The green movement in luxury and the new philanthropy go hand in hand and have the same basic charge, finding a way to do good and do well. Unfortunately it's not quite as easy as it sounds. After all, the luxury consumer wants to have it all they want the feeling of being green and knowing they are doing something to combat climate change but they aren't really willing to give anything up. For the companies at the American Express Publishing Luxury Summit this week, green seems to be something that they are all wrestling with, wanting to satisfy a public clamoring for green but also knowing the customer expects the same level of performance and service as they have always enjoyed. While other tiers of the green market seem to be about compromise and perhaps restraint, luxury consumers want green and fabulous in the same package.
Knowing where and how a product is made is an important part of the luxury green movement. In some cases this can extend the feeling of luxury and people are willing to pay more for it such as leather goods that are made in Italy. People are starting to look behind the label as an assurance that a product is made under certain conditions. Fair trade, organic and sustainable are new value-added buzzwords but they can also be good for the businesses too. Barbara Banke told of the new efforts by Jackson Family wines including sustainable agriculture, using GPS and other techniques to conserve water, collecting water for use later, building wineries and facilities that are LEED certified and the use of beneficial insects and wildlife (owls for catching mice). These are all steps that benefit the company and the environment but are also a value-added factor for consumers who want to know that the delicious wine they are drinking is made by a company that cares for the earth that produces the grapes.
One of the terms that I keep hearing about Web 2.0 is transparency and this also applies to the green factor of a product. Companies find themselves in a bit of a conundrum. They know they need to be green to appeal to customers but this can take time. Everyone wants organic these days but it can take several years for a product to be certified organic. Also when it comes to eco-friendly practices the customer also may have to be willing to at least compromise. I have to give an award for honesty to Jeff Klein, the passionate hotelier of the JK Hotel group, which is behind the fabulous Sunset Tower in Los Angeles. He spoke frankly about the "greening" of hotels. He explained that it is very hard to run a hotel in a green manner. For example, take the use of air conditioning in a tropical climate like Costa Rica, you can't really ask guests to not use air conditioning and be uncomfortable but obviously powering the air conditioning is a huge energy drain. You can find different ways to get the energy used but it has to not inconvenience the customer. He also debunked the theory of leaving your towel on the rack (you know, those little cards you see in hotels explaining that if you leave the towel on the rack they won't wash it) saying that overall hotels are still just washing as many towels. He also mentioned that for a time he was turning the lights off in hotel rooms to save energy but that customers complained that they didn't want to check in to a dark room so now the hotel leaves the lights on. He makes a good point that in the service industry especially part of the onus of being green has to be on the client too. If the client isn't willing to participate and adjust then hotels can't really make those moves.

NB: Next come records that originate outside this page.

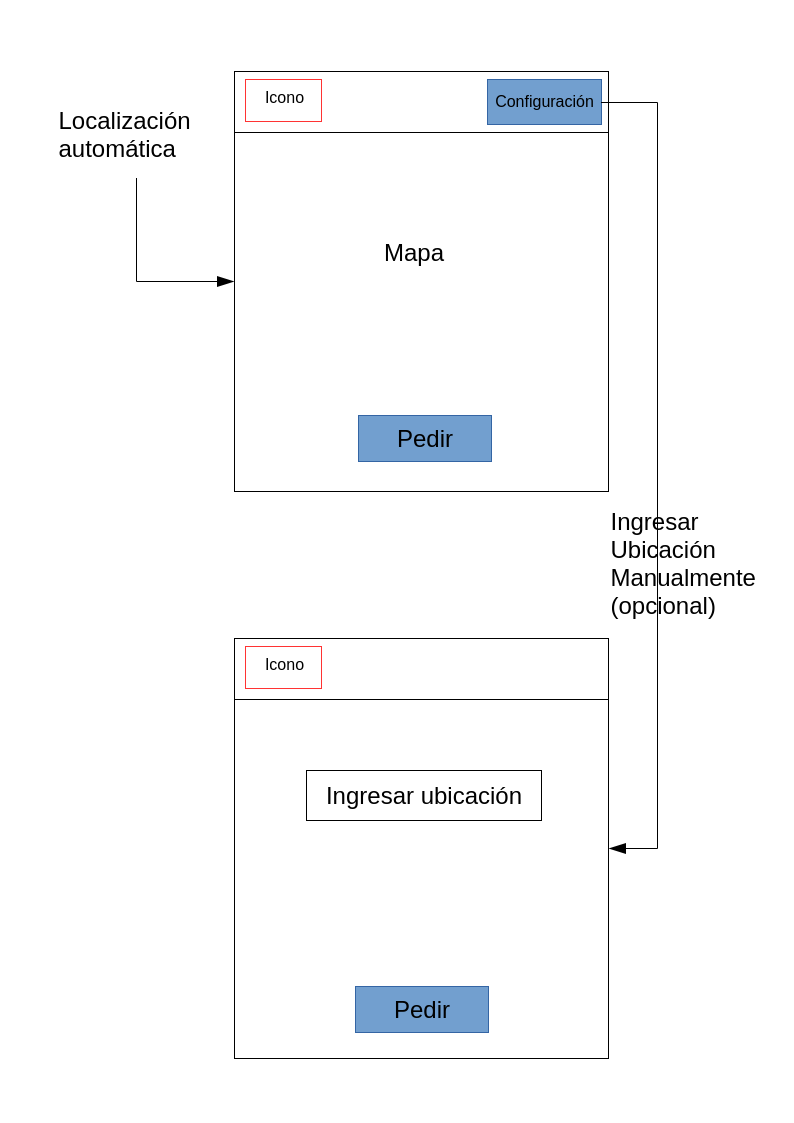
<!DOCTYPE html>
<html lang="es">
<head>
<meta charset="utf-8">
<title>Flujo de pantallas: localización y pedido</title>
<style>
  :root {
    --paper: #ffffff;
    --ink: #000000;
    --button-fill: #729fcf;
    --button-edge: #3465a4;
    --icon-edge: #ff3333;
  }
  * { box-sizing: border-box; margin: 0; }
  html, body { width: 794px; height: 1123px; overflow: hidden; background: var(--paper); }
  body {
    position: relative;
    color: var(--ink);
    font: 24px/28px "Liberation Sans", Arial, sans-serif;
  }
  .screen {
    position: absolute;
    left: 234px;
    width: 375px;
    height: 421px;
    display: flex;
    flex-direction: column;
    border: 1px solid var(--ink);
  }
  .screen-map { top: 71px; }
  .screen-location { top: 638px; }
  .top-bar {
    flex: none;
    height: 61px;
    display: flex;
    justify-content: space-between;
    align-items: flex-start;
    padding: 7px 6px 0 10px;
    border-bottom: 1px solid var(--ink);
    font-size: 16px;
    line-height: 18px;
  }
  .icon, .button, .field {
    display: flex;
    align-items: center;
    justify-content: center;
    white-space: nowrap;
  }
  .icon {
    width: 77px;
    height: 43px;
    padding: 0 0 6px 2px;
    border: 1px solid var(--icon-edge);
  }
  .button {
    width: 134px;
    height: 47px;
    background: var(--button-fill);
    border: 1px solid var(--button-edge);
  }
  .button-settings { width: 115px; height: 46px; }
  .content {
    flex: 1;
    display: flex;
    flex-direction: column;
    justify-content: space-between;
    align-items: flex-start;
  }
  .screen-map .content { padding: 106px 0 29px 123px; }
  .screen-location .content { padding: 70px 0 25px 71px; }
  .map-title { padding-left: 26px; font-size: 24px; font-weight: 400; }
  .field { width: 236px; height: 51px; border: 1px solid var(--ink); }
  .screen-location .content .button { margin-left: 49px; }
  .note { position: absolute; white-space: nowrap; }
  .note-auto { left: 58.5px; top: 107px; }
  .note-manual { left: 610.5px; top: 508px; }
  .connectors { position: absolute; left: 0; top: 0; }
  .connectors polyline { fill: none; stroke: var(--ink); stroke-width: 1; }
  .connectors polygon { fill: var(--ink); }
</style>
</head>
<body>
  <section class="screen screen-map">
    <header class="top-bar">
      <span class="icon">Icono</span>
      <span class="button button-settings">Configuración</span>
    </header>
    <div class="content">
      <h1 class="map-title">Mapa</h1>
      <span class="button">Pedir</span>
    </div>
  </section>

  <section class="screen screen-location">
    <header class="top-bar">
      <span class="icon">Icono</span>
    </header>
    <div class="content">
      <span class="field">Ingresar ubicación</span>
      <span class="button">Pedir</span>
    </div>
  </section>

  <p class="note note-auto">Localización<br>automática</p>
  <p class="note note-manual">Ingresar<br>Ubicación<br>Manualmente<br>(opcional)</p>

  <svg class="connectors" width="794" height="1123" viewBox="0 0 794 1123" aria-hidden="true">
    <polyline points="136.5,178 136.5,281.5 220,281.5"/>
    <polygon points="217,276 234.5,281.5 217,287"/>
    <polyline points="601,102.5 657.5,102.5 657.5,848.5 622,848.5"/>
    <polygon points="626,843 608.5,848.5 626,854"/>
  </svg>
</body>
</html>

Alan Fuerstman, the founder and CEO of Montage said that they are building LEED certified hotels but echoed Klein's words that the biggest challenge for the hotels is energy use. Finding ways to be sustainable but still provide luxury is a big challenge. One method is to cut back on packaging or use more sustainable products (recycled plastic and paper, etc.) but being conscious of energy use is key for hotels.
How green was the Luxury Summit itself? There wasn't really a much of a nod to the world of green here. Fresh white pads of paper awaited all participants at the tables along with small bottles of bottled Fiji water (one of the conference sponsors) everywhere. Also the amount of printed materials in general for the conference was fairly large. Also the Four Seasons is luxurious but not very green, unless of course we are referring to the color of the perfectly trimmed grass on the grounds of the resort.
There seems to be a fair amount of speculation about just how long the green trend will last. Already stories of "green fatigue" are starting to hit the news. I've talked to people who have questioned just how passing a fancy this is, citing the 1970s as an era of eco-awareness which was followed quickly by the materialistic 1980s. I've also talked to people who firmly believe that green is no longer a method or a movement but is in fact the new reality. In the end, the companies will follow the needs of the customers, as long as they say stay green, companies will do their best to try and comply.